No wonder America is, or was, called the land of the free. It is free to criticize everyone else. It is free to allow its citizens to run around schools armed to the teeth and kill young children. It is free to say, “we are the arbiters of good taste, and good governance”, and we have the best rules that must be followed by everyone else because we have got it right, and if you don’t follow us then you have got it wrong! And we will punish you, without recourse, but don’t think about calling us to account in return.
Apropos the “land of the free”, I came across an article in The Washington Post from January 2012 that provided in somewhat less emotive terms “Ten reasons the US is no longer the land of the free”. So, I thought, perhaps the comments I have made from time to time in these Blogs that have been critical of the USA that led some readers to believe I was anti-American (conveniently ignoring the fact I am critical of lots of places, if I find something to be critical about), were maybe hitting a raw nerve or two.
Nevertheless I was a little surprised during a discussion I was having with an American friend a couple of weeks back, when he suggested America was behaving just like an Empire of old. And if I accepted that as a theory, then I should note that its “power” was coming to an end. Soon. Caused by the emergence of new economies geographically, some high-handed behaviour domestically, and a growingly vociferous lack of acceptance by many countries – by US allies even - that the USA had the monoply of getting it right. And the power of the US economy, evident particularly since the end of the 2nd World War, was in terminal decline.
Personally I had never thought in terms of the “American Empire” – so I started to look it up and found that many others apparently had thought of it! Stick phrases like “The end of the American Empire” into your favourite search engine and the number of people who have already come to this conclusion may overwhelm you. And there was me, in my total naivety, not even knowing they were one.
So where to now for the American Empire? If history is anything to go by, nowhere that great really.
The British at one time managed to have a huge Empire, which basically denuded many countries of their natural resources and their wealth, leaving nothing much behind by way of “compensation”. Great administrators the British, but look at the old colonies of Africa and how they are managed today – and how poor they are.
Other Europeans, for example the Dutch and the Spaniards, had bits and pieces of Empires, and the Portuguese had the odd colony.
Step further back in time to the Ottoman and Athenian Empires and that most original of the “Classical” Empires - the Romans, from whom the word Empire (imperium) originated. Where are they now? Shadows of their former selves.
Some believe that as we move forward we are in for an “Asian Empire” – and perhaps we are. Note, not necessarily a Chinese Empire, but an Asian one; a more likely scenario, in my opinion, than an African or Latin American one. Maybe an economic empire, which has probably been the overiding hallmark of the American Empire – although Korea, Vietnam, the Cold War, Iraq, Afghanistan and a few others cannot be ignored.
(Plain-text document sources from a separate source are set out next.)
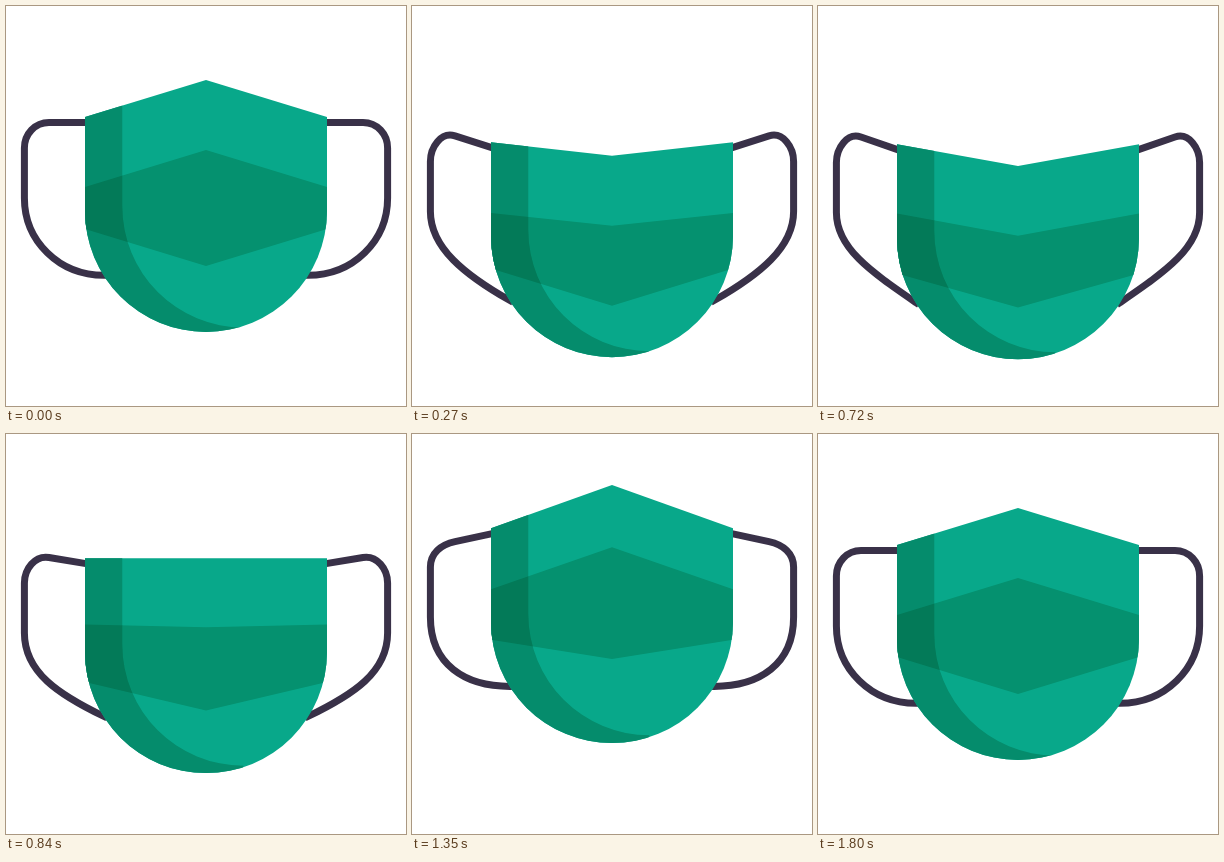
Animation, 400 px wide and 400 px high, one loop 1830 ms. Source, as an HTML page with a canvas:

```html
<!DOCTYPE html>
<html lang="en">
<head>
<meta charset="utf-8">
<title>Breathing mask</title>
<style>
  html, body { margin: 0; width: 100%; height: 100%; overflow: hidden; background: #fff; }
  canvas { display: block; width: 400px; height: 400px; }
</style>
</head>
<body>
<canvas id="stage" width="400" height="400"></canvas>
<script>
const ctx = document.getElementById('stage').getContext('2d');
const STEP = 30, STEPS = 61, END = 60;
const INHALE = 18.5, EXHALE = 40;
const COLORS = { strap: '#393148', cloth: '#08a88a', fold: '#05916f', shade: '#058c6c', deep: '#037a58' };

const mix = (a, b, k) => a + (b - a) * k;
const smooth = t => t * t * (3 - 2 * t);

// rest -> low point -> high point -> rest
function pose(n, rest, low, high, turn = EXHALE) {
  if (n <= INHALE) return mix(rest, low, Math.sin(n / INHALE * Math.PI / 2));
  if (n <= turn) return mix(low, high, smooth((n - INHALE) / (turn - INHALE)));
  return mix(high, rest, smooth((n - turn) / (END - turn)));
}

function fill(path, color) {
  ctx.fillStyle = color;
  ctx.fill(path);
}

function strapPath(n, y) {
  const lag = y * 0.53;
  const bend = pose(n, 0, 1, 0);
  const top = 116.5 + y, corner = 116.5 + lag, end = 269.3 + y;
  const slope = (top - corner) / 37;
  return new Path2D(`M86 ${top + slope * 6} L43 ${corner}
    C29 ${corner - slope * 14} 18.4 ${128 + lag} 18.4 ${142 + lag}
    V${192 + lag}
    C18.4 ${235 + lag / 2} 53 ${end - 37 * bend} 98 ${end} l3 ${2.4 * bend}`);
}

function draw(n) {
  const y = pose(n, 0, 36.5, -20);
  const edge = 111 + y;
  const peak = edge + pose(n, -37, 36, -44.5, 39);
  const foldEdge = edge + pose(n, 70, 71, 59.5);
  const foldPeak = foldEdge + pose(n, -37, 35, -43);
  const hemEdge = edge + pose(n, 112, 132.5, 111.5);
  const hemPeak = edge + pose(n, 149, 170, 127.5);
  const round = 205 + y;
  const inner = y + pose(n, 200.5, 198.2, 196.5);

  ctx.fillStyle = '#fff';
  ctx.fillRect(0, 0, 400, 400);

  const strap = strapPath(n, y);
  ctx.strokeStyle = COLORS.strap;
  ctx.lineWidth = 7;
  for (const side of [1, -1]) {
    ctx.save();
    ctx.translate(200, 0);
    ctx.scale(side, 1);
    ctx.translate(-200, 0);
    ctx.stroke(strap);
    ctx.restore();
  }

  const body = new Path2D(`M79 ${edge} L200 ${peak} L321 ${edge} V${round} A121 121 0 0 1 79 ${round}Z`);
  const fold = new Path2D(`M79 ${foldEdge} L200 ${foldPeak} L321 ${foldEdge} V${hemEdge} L200 ${hemPeak} L79 ${hemEdge}Z`);
  const shade = new Path2D(`M0 0 H116.3 V${inner} A121 121 0 0 0 237.3 ${inner + 121} V400 H0Z`);

  fill(body, COLORS.cloth);
  ctx.save();
  ctx.clip(body);
  fill(fold, COLORS.fold);
  fill(shade, COLORS.shade);
  ctx.clip(shade);
  fill(fold, COLORS.deep);
  ctx.restore();
}

const start = performance.now();
function tick() {
  draw(Math.floor((performance.now() - start) / STEP) % STEPS);
  requestAnimationFrame(tick);
}
tick();
</script>
</body>
</html>
```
Or perhaps we are missing something here that is much more fundamental. If we go back to the 15th century BC (or the more PC BCE) and the then New Kingdom of Ancient Egypt, ruled by Thutmose III, was huge, and 12 centuries later you had the Assyrian Empire (located in what is now Northern Iraq), followed by the Median and Achaemenid Empires (both Persian). Don’t they say history repeats itself?
So that’s what the Arab Spring is all about! Now we know.